------ Source data ------

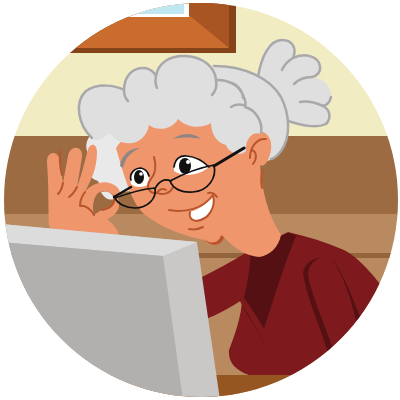
<!DOCTYPE html>
<html lang="en">
<head>
<meta charset="utf-8">
<title>Grandmother at the computer</title>
<style>
:root{
  --cream:#f2ecc3;--wall:#9c6b41;--wall-light:#b98a5f;--wall-line:#94653d;--table:#955622;
  --frame:#c96c2d;--frame-shade:#a85423;--frame-edge:#86431a;--sky:#bfe7f2;
  --hair:#dfdfe0;--hair-line:#a9a9ac;--hair-back:#e9e9ea;
  --skin:#f0966d;--skin-line:#b9552b;--brow:#8f8683;
  --sweater:#7e1a1d;--sweater-dark:#541013;
  --screen:#b2b0ae;--screen-top:#dcdcdc;--screen-side:#c9c8c7;
  --ink:#111;--white:#fff;
}
html,body{margin:0;background:var(--white);overflow:hidden}
svg{display:block;width:400px;height:400px}
.hair{fill:var(--hair)}
.hair-line{fill:none;stroke:var(--hair-line);stroke-width:2.5;stroke-linecap:round;stroke-linejoin:round}
.skin{fill:var(--skin)}
.skin-line{fill:none;stroke:var(--skin-line);stroke-width:2;stroke-linecap:round;stroke-linejoin:round}
.sweater{fill:var(--sweater)}
.fold{fill:var(--sweater-dark)}
.wire{fill:none;stroke:var(--ink);stroke-width:1.7;stroke-linecap:round}
.ink{fill:var(--ink)}
.white{fill:var(--white)}
</style>
</head>
<body>
<svg viewBox="0 0 400 400" role="img" aria-label="Smiling grandmother adjusting her glasses in front of a computer monitor">
  <defs>
    <clipPath id="medallion"><circle cx="201" cy="200" r="197"/></clipPath>
  </defs>
  <g clip-path="url(#medallion)">
    <g id="room">
      <rect width="400" height="137" fill="var(--cream)"/>
      <rect y="136" width="400" height="79" fill="var(--wall)"/>
      <rect y="214" width="400" height="186" fill="var(--wall-light)"/>
      <rect y="253" width="400" height="5" fill="var(--wall-line)"/>
      <rect y="375" width="400" height="25" fill="var(--table)"/>
    </g>

    <g id="wall-frame">
      <rect x="40" width="196" height="53" fill="var(--frame-edge)"/>
      <rect x="40" width="189" height="48" fill="var(--frame)"/>
      <path d="M189 0H229V48L189 15Z" fill="var(--frame-shade)"/>
      <rect x="70" width="119" height="17" class="white"/>
      <rect x="70" width="114" height="14" fill="var(--sky)"/>
    </g>

    <g id="hair-bun">
      <path class="hair" d="M258 77C261 58 269 40 282 40C293 40 297 49 293 58C305 52 319 57 320 66C321 72 317 76 312 77C323 78 331 86 331 95C331 101 327 105 323 106C331 110 331 119 326 124C316 129 301 125 286 120Z"/>
      <path class="hair-line" d="M258 77C261 58 269 40 282 40C293 40 297 49 293 58C305 52 319 57 320 66C321 72 317 76 312 77M331 97C330 102 327 105 323 106C331 110 331 119 326 124C316 129 301 125 288 121M293 58C288 61 284 65 282 70M312 77C304 77 298 80 294 84M323 106C314 102 306 101 300 102"/>
    </g>

    <g id="hair-back">
      <path fill="var(--hair-back)" d="M98 128C86 136 82 149 92 158C83 166 88 178 98 181C101 189 112 195 122 192L140 190V120Z"/>
      <path class="hair" d="M200 69C235 63 268 74 281 97C290 115 291 137 281 151C277 157 272 160 267 161L225 150Z"/>
      <path class="hair-line" d="M214 66C244 66 270 78 281 97C290 115 291 137 281 151C278 155 275 158 271 159"/>
    </g>

    <g id="sweater">
      <path class="sweater" d="M247 252C233 261 216 270 198 279L206 319C219 314 231 307 242 300C241 318 235 334 229 350C228 362 235 370 249 375H400V310C380 285 366 262 344 250C326 242 306 236 288 232Z"/>
      <path class="fold" d="M251 251L289 233L300 237C291 266 278 296 264 343C253 321 244 311 240 300C244 282 246 264 251 251Z"/>
      <path class="sweater" d="M251 256C249 271 247 286 244 298C250 306 257 317 264 329C274 298 285 262 296 236L303 238C292 272 279 302 264 343C254 322 247 313 240 301L246 258Z"/>
      <path class="fold" d="M250 252L287 233L294 235C285 262 274 290 264 315C256 301 251 277 250 252Z"/>
      <path class="fold" d="M303 273C304 265 311 259 321 257C313 261 308 267 308 274C310 290 321 315 332 346L328 353C319 323 306 296 303 273Z"/>
      <path class="fold" d="M331 257C342 271 350 291 360 317L356 321C350 295 343 275 331 257Z"/>
    </g>

    <g id="head">
      <path class="skin" d="M260 165C262 191 268 215 281 235C279 247 269 256 259 257C246 256 234 248 224 237C223 245 211 249 204 240C184 236 160 227 144 214C134 205 129 190 123 172L116 148C132 126 160 112 190 116C215 118 233 130 245 148C246 138 254 130 263 132C273 136 273 150 268 160C266 164 263 167 260 165Z"/>
      <path class="skin-line" d="M266 139C257 138 250 147 250 158M252 150C257 152 257 159 253 164M262 171C261 177 261 183 262 188"/>
      <path d="M224 237C223 245 211 249 204 239C211 245 219 243 221 235Z" fill="var(--skin-line)"/>
      <path d="M120 166C121 156 129 148 140 148C131 152 125 158 123 168Z" fill="var(--brow)"/>
      <path d="M173 139C182 132 194 133 201 139C192 137 182 137 173 139Z" fill="var(--brow)"/>

      <g id="eyes">
        <path class="white" d="M131 184C129 175 134 168 141 168C147 169 150 176 149 184C143 188 135 188 131 184Z"/>
        <path class="white" d="M174 171C173 162 179 155 187 156C198 157 205 163 209 167C200 175 184 178 174 171Z"/>
        <ellipse class="ink" cx="139" cy="177" rx="5" ry="7"/>
        <ellipse class="ink" cx="185" cy="166" rx="6" ry="8"/>
        <circle class="white" cx="141" cy="174" r="1.8"/>
        <circle class="white" cx="188" cy="162" r="2"/>
        <path class="wire" d="M131 180C129 173 135 168 141 168C145 169 148 172 149 176M174 167C175 159 180 155 187 156C198 157 205 163 209 167"/>
      </g>

      <g id="nose">
        <path class="skin" d="M154 157C157 167 155 175 150 181C145 188 149 195 157 194C164 198 172 193 173 185L168 176Z"/>
        <path class="skin-line" d="M154 157C157 167 155 174 151 179C145 186 149 194 157 193C163 195 170 194 173 187M157 193C159 189 163 188 166 190"/>
      </g>

      <g id="smile">
        <path class="white" d="M190 212C200 209 208 203 213 195C216 207 209 220 196 221C190 220 189 216 190 212Z"/>
        <path class="skin-line" d="M169 210C185 213 203 209 213 195C216 207 209 220 196 221C190 220 189 216 190 212M208 193C212 192 215 194 217 197M189 229C194 230 199 229 203 227"/>
      </g>
    </g>

    <g id="hair-curls">
      <path class="hair" d="M92 138C78 125 74 102 86 91C97 83 115 85 124 90C124 76 133 67 145 68C150 69 154 72 156 76C158 63 170 55 186 56C203 57 215 67 216 80C227 79 239 85 243 95C246 101 246 104 245 107C256 110 263 122 261 134C252 131 245 139 246 151C240 157 229 153 226 145C216 143 211 132 211 123C201 129 187 128 178 119C173 129 158 132 149 125C147 137 137 145 126 143C118 142 113 138 110 133C103 139 97 142 92 138Z"/>
      <path class="hair-line" d="M92 138C78 125 74 102 86 91C97 83 115 85 124 90C124 76 133 67 145 68C150 69 154 72 156 76C158 63 170 55 186 56C203 57 215 67 216 80C227 79 239 85 243 95C246 101 246 104 245 107C256 110 263 122 261 133M124 90C124 95 126 99 128 101M156 76C155 81 155 84 157 88M216 80C217 86 215 92 212 95M228 82C237 83 243 91 243 98M243 105C239 104 234 105 231 107"/>
    </g>

    <g id="hand">
      <path class="skin" d="M49 226C48 206 49 187 47 163C46 151 58 149 60 161L63 183L68 156C70 145 83 145 82 157L77 187C81 177 84 165 88 149C91 142 97 144 97 152C97 169 91 180 85 192C93 181 109 179 117 187C121 191 121 196 118 199C122 208 115 216 107 219C113 224 118 229 120 238H60Z"/>
      <path fill="var(--wall)" d="M94 215C92 207 93 198 98 193C103 190 110 191 114 196C116 204 110 209 102 210C99 211 97 213 94 215Z"/>
      <path fill="var(--hair-back)" d="M101 192C108 190 113 194 114 199C109 201 104 198 101 192Z"/>
      <path class="skin-line" d="M63 183C62 189 60 192 58 194M77 187C74 193 72 195 69 197M85 192C82 196 80 202 80 206C85 205 91 209 94 215M102 210C110 209 116 204 114 196M61 151C59 157 60 167 62 175"/>
    </g>

    <g id="glasses">
      <path class="wire" d="M115 198C126 194 142 189 155 188C157 199 147 208 135 208C126 208 118 204 115 198Z"/>
      <path class="wire" d="M170 181C183 174 198 168 214 165C217 178 208 191 193 192C182 193 173 189 170 181Z"/>
      <path class="wire" d="M155 189C158 182 164 178 171 181"/>
      <path class="wire" stroke-width="3" d="M214 166L244 148" style="stroke-width:3"/>
      <path class="wire" d="M114 197L131 187" style="stroke-width:2.4"/>
    </g>

    <g id="monitor">
      <polygon points="0,224 197,242 220,400 0,400" fill="var(--screen-side)"/>
      <polygon points="0,224 197,242 163,256 0,242" fill="var(--screen-top)"/>
      <polygon points="0,242 163,256 183,400 0,400" fill="var(--screen)"/>
    </g>
  </g>
</svg>
</body>
</html>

------

[About this task] Of the entries above, repeat exactly the lines between the line with "139C182 132 194" and the line with "171C173 162 179", inclusive, and no others.

[Solution for this problem]
      <path d="M173 139C182 132 194 133 201 139C192 137 182 137 173 139Z" fill="var(--brow)"/>

      <g id="eyes">
        <path class="white" d="M131 184C129 175 134 168 141 168C147 169 150 176 149 184C143 188 135 188 131 184Z"/>
        <path class="white" d="M174 171C173 162 179 155 187 156C198 157 205 163 209 167C200 175 184 178 174 171Z"/>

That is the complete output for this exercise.